Dataset entries
"""
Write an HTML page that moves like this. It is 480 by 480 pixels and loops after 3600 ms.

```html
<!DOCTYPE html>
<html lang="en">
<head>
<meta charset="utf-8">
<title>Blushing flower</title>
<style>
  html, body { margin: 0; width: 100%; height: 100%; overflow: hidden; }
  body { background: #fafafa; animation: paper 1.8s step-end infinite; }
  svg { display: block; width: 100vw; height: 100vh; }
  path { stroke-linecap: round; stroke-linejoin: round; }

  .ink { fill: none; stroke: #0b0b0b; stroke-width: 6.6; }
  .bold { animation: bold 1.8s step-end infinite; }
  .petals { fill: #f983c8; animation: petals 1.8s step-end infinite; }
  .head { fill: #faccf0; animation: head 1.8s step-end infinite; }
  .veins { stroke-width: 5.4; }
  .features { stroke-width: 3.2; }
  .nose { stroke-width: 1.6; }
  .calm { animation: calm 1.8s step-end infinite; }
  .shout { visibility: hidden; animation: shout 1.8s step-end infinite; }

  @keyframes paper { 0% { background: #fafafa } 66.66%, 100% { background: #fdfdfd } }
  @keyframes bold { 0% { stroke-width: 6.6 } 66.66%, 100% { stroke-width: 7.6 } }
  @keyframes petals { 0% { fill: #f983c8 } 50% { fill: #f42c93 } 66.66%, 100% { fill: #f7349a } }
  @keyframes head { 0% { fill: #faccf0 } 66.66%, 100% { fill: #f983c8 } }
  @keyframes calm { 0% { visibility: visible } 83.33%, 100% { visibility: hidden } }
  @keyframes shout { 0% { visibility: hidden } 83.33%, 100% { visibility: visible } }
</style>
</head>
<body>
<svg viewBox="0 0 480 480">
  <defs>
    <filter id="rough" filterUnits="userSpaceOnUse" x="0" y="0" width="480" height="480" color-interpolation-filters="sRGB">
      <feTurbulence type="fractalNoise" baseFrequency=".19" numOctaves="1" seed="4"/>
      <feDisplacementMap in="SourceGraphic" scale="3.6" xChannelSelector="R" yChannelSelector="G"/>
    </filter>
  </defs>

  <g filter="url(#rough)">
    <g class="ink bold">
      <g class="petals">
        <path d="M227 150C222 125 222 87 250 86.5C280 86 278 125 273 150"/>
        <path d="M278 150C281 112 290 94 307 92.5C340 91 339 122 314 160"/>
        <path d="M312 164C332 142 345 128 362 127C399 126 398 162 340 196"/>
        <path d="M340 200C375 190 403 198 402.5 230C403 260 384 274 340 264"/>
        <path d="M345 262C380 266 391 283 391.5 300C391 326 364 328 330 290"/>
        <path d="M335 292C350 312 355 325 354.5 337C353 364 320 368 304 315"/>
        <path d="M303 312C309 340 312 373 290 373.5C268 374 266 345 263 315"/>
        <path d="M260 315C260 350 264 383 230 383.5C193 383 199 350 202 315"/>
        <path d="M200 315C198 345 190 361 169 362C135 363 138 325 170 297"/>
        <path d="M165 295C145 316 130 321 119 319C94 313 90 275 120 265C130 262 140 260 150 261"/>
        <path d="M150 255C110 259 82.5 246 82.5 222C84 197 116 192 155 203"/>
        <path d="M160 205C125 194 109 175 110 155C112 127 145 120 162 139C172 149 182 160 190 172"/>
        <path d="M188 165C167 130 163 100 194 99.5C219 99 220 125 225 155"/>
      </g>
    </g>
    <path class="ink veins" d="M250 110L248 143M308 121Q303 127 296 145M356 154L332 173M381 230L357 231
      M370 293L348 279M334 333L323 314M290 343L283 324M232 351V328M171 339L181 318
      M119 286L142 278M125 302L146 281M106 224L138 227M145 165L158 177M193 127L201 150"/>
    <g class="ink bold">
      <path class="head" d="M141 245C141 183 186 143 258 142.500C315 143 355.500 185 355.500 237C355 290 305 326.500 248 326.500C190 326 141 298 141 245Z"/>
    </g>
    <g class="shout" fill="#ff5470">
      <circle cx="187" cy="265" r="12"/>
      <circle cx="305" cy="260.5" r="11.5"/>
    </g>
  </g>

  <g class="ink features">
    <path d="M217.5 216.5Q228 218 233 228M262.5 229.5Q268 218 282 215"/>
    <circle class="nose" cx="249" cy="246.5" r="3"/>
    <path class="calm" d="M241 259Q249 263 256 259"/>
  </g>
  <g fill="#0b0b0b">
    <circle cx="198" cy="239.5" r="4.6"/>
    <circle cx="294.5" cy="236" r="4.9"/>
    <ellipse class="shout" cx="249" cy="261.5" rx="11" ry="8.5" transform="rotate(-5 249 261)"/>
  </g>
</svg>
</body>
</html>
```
"""
> _Directions for this task_:
Please write out all the data above, exactly as it reads.

> _The completed task_:
Write an HTML page that moves like this. It is 480 by 480 pixels and loops after 3600 ms.

```html
<!DOCTYPE html>
<html lang="en">
<head>
<meta charset="utf-8">
<title>Blushing flower</title>
<style>
  html, body { margin: 0; width: 100%; height: 100%; overflow: hidden; }
  body { background: #fafafa; animation: paper 1.8s step-end infinite; }
  svg { display: block; width: 100vw; height: 100vh; }
  path { stroke-linecap: round; stroke-linejoin: round; }

  .ink { fill: none; stroke: #0b0b0b; stroke-width: 6.6; }
  .bold { animation: bold 1.8s step-end infinite; }
  .petals { fill: #f983c8; animation: petals 1.8s step-end infinite; }
  .head { fill: #faccf0; animation: head 1.8s step-end infinite; }
  .veins { stroke-width: 5.4; }
  .features { stroke-width: 3.2; }
  .nose { stroke-width: 1.6; }
  .calm { animation: calm 1.8s step-end infinite; }
  .shout { visibility: hidden; animation: shout 1.8s step-end infinite; }

  @keyframes paper { 0% { background: #fafafa } 66.66%, 100% { background: #fdfdfd } }
  @keyframes bold { 0% { stroke-width: 6.6 } 66.66%, 100% { stroke-width: 7.6 } }
  @keyframes petals { 0% { fill: #f983c8 } 50% { fill: #f42c93 } 66.66%, 100% { fill: #f7349a } }
  @keyframes head { 0% { fill: #faccf0 } 66.66%, 100% { fill: #f983c8 } }
  @keyframes calm { 0% { visibility: visible } 83.33%, 100% { visibility: hidden } }
  @keyframes shout { 0% { visibility: hidden } 83.33%, 100% { visibility: visible } }
</style>
</head>
<body>
<svg viewBox="0 0 480 480">
  <defs>
    <filter id="rough" filterUnits="userSpaceOnUse" x="0" y="0" width="480" height="480" color-interpolation-filters="sRGB">
      <feTurbulence type="fractalNoise" baseFrequency=".19" numOctaves="1" seed="4"/>
      <feDisplacementMap in="SourceGraphic" scale="3.6" xChannelSelector="R" yChannelSelector="G"/>
    </filter>
  </defs>

  <g filter="url(#rough)">
    <g class="ink bold">
      <g class="petals">
        <path d="M227 150C222 125 222 87 250 86.5C280 86 278 125 273 150"/>
        <path d="M278 150C281 112 290 94 307 92.5C340 91 339 122 314 160"/>
        <path d="M312 164C332 142 345 128 362 127C399 126 398 162 340 196"/>
        <path d="M340 200C375 190 403 198 402.5 230C403 260 384 274 340 264"/>
        <path d="M345 262C380 266 391 283 391.5 300C391 326 364 328 330 290"/>
        <path d="M335 292C350 312 355 325 354.5 337C353 364 320 368 304 315"/>
        <path d="M303 312C309 340 312 373 290 373.5C268 374 266 345 263 315"/>
        <path d="M260 315C260 350 264 383 230 383.5C193 383 199 350 202 315"/>
        <path d="M200 315C198 345 190 361 169 362C135 363 138 325 170 297"/>
        <path d="M165 295C145 316 130 321 119 319C94 313 90 275 120 265C130 262 140 260 150 261"/>
        <path d="M150 255C110 259 82.5 246 82.5 222C84 197 116 192 155 203"/>
        <path d="M160 205C125 194 109 175 110 155C112 127 145 120 162 139C172 149 182 160 190 172"/>
        <path d="M188 165C167 130 163 100 194 99.5C219 99 220 125 225 155"/>
      </g>
    </g>
    <path class="ink veins" d="M250 110L248 143M308 121Q303 127 296 145M356 154L332 173M381 230L357 231
      M370 293L348 279M334 333L323 314M290 343L283 324M232 351V328M171 339L181 318
      M119 286L142 278M125 302L146 281M106 224L138 227M145 165L158 177M193 127L201 150"/>
    <g class="ink bold">
      <path class="head" d="M141 245C141 183 186 143 258 142.500C315 143 355.500 185 355.500 237C355 290 305 326.500 248 326.500C190 326 141 298 141 245Z"/>
    </g>
    <g class="shout" fill="#ff5470">
      <circle cx="187" cy="265" r="12"/>
      <circle cx="305" cy="260.5" r="11.5"/>
    </g>
  </g>

  <g class="ink features">
    <path d="M217.5 216.5Q228 218 233 228M262.5 229.5Q268 218 282 215"/>
    <circle class="nose" cx="249" cy="246.5" r="3"/>
    <path class="calm" d="M241 259Q249 263 256 259"/>
  </g>
  <g fill="#0b0b0b">
    <circle cx="198" cy="239.5" r="4.6"/>
    <circle cx="294.5" cy="236" r="4.9"/>
    <ellipse class="shout" cx="249" cy="261.5" rx="11" ry="8.5" transform="rotate(-5 249 261)"/>
  </g>
</svg>
</body>
</html>
```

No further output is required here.